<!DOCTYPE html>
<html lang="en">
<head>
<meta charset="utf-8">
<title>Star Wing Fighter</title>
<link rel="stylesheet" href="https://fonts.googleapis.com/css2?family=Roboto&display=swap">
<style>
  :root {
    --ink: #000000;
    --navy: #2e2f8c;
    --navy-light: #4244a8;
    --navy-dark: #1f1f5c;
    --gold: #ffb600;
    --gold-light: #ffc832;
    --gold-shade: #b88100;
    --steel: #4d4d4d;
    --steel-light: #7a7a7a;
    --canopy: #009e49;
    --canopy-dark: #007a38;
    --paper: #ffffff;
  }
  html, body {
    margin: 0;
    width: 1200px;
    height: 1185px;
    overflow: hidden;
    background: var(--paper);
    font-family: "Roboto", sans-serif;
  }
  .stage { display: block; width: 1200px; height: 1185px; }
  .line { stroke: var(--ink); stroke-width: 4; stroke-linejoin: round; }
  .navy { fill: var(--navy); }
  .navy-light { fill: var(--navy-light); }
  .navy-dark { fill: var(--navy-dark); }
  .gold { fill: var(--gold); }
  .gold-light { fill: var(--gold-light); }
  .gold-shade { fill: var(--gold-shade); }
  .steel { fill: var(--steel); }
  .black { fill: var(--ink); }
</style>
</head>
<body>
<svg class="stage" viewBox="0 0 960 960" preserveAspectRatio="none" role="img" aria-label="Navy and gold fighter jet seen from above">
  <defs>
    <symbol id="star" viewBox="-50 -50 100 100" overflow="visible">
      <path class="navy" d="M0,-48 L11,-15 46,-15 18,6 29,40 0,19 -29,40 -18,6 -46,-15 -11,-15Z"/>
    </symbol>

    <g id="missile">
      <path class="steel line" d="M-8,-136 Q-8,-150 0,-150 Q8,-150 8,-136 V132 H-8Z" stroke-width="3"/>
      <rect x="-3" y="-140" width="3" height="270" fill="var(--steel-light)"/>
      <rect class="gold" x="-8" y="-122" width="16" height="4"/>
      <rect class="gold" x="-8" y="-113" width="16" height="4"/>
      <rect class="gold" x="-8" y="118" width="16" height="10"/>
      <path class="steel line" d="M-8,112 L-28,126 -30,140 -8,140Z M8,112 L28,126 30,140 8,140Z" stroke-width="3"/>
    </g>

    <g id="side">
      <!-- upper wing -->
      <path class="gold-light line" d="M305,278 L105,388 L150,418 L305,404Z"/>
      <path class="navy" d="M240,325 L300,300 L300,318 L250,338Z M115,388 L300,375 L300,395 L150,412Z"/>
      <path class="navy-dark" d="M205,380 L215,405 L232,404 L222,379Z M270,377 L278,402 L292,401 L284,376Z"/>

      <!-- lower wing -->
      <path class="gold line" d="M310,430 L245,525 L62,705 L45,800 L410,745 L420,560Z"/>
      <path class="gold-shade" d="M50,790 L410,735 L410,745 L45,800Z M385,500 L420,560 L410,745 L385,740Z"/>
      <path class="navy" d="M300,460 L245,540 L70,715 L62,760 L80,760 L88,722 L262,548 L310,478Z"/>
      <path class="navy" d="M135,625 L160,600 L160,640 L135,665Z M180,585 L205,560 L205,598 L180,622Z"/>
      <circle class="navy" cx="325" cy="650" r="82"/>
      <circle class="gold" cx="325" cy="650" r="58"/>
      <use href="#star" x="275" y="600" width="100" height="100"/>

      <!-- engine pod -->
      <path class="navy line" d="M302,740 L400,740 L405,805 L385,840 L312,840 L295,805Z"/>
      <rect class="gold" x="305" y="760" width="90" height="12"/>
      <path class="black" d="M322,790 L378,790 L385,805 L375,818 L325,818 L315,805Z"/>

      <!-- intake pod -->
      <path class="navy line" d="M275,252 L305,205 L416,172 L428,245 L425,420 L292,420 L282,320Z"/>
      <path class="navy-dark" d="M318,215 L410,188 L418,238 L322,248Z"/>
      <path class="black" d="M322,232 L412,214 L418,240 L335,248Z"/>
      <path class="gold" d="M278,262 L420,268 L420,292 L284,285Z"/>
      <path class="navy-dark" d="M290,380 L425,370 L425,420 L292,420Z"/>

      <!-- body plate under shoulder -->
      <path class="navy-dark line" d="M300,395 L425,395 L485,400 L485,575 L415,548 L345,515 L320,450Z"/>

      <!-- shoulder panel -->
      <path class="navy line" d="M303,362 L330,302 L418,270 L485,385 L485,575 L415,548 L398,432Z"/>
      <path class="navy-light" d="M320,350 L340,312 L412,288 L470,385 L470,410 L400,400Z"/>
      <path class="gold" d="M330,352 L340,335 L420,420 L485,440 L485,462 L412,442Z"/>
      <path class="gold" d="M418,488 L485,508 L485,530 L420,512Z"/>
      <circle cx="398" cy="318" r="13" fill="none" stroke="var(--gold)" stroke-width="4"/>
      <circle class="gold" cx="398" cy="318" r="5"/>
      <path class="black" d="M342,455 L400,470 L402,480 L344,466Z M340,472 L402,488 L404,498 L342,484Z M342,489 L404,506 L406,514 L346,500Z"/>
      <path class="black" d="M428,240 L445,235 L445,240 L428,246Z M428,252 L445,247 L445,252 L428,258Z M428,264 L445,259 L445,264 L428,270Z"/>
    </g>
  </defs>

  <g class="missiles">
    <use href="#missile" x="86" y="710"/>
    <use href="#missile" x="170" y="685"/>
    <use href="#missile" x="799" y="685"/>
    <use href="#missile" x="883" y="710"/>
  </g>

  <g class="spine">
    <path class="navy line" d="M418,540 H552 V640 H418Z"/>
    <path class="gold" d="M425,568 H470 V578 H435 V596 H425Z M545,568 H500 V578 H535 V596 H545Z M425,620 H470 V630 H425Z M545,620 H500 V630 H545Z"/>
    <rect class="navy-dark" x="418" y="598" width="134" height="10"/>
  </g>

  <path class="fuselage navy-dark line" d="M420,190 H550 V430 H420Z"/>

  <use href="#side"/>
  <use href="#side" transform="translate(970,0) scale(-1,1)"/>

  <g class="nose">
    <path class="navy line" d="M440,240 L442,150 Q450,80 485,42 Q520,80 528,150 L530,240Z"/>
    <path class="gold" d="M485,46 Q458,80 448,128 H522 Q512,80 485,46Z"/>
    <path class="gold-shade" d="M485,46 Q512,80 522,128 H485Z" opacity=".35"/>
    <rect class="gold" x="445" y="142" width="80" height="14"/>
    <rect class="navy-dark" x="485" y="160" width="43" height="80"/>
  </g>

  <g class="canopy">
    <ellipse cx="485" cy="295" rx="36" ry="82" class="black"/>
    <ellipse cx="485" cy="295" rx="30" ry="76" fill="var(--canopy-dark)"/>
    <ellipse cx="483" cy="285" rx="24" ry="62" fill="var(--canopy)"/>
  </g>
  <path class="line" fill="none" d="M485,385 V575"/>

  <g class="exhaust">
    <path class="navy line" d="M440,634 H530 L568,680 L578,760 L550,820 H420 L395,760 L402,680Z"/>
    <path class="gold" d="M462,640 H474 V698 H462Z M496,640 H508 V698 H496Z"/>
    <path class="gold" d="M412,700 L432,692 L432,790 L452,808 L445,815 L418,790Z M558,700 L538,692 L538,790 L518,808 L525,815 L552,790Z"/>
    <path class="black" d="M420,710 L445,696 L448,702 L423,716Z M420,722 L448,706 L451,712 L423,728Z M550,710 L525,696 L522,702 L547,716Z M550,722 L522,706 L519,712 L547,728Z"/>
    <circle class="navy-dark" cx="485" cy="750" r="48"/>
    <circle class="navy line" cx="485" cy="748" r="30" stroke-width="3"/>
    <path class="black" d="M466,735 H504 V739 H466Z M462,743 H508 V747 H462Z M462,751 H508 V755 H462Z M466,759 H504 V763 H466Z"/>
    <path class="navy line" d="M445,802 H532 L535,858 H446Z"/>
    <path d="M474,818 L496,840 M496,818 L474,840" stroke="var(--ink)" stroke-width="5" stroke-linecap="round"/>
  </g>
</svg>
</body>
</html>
-------
== The problem ==
Each line of the entries above that includes the string "rect" should be copied out.

== Answer section ==
      <rect x="-3" y="-140" width="3" height="270" fill="var(--steel-light)"/>
      <rect class="gold" x="-8" y="-122" width="16" height="4"/>
      <rect class="gold" x="-8" y="-113" width="16" height="4"/>
      <rect class="gold" x="-8" y="118" width="16" height="10"/>
      <rect class="gold" x="305" y="760" width="90" height="12"/>
    <rect class="navy-dark" x="418" y="598" width="134" height="10"/>
    <rect class="gold" x="445" y="142" width="80" height="14"/>
    <rect class="navy-dark" x="485" y="160" width="43" height="80"/>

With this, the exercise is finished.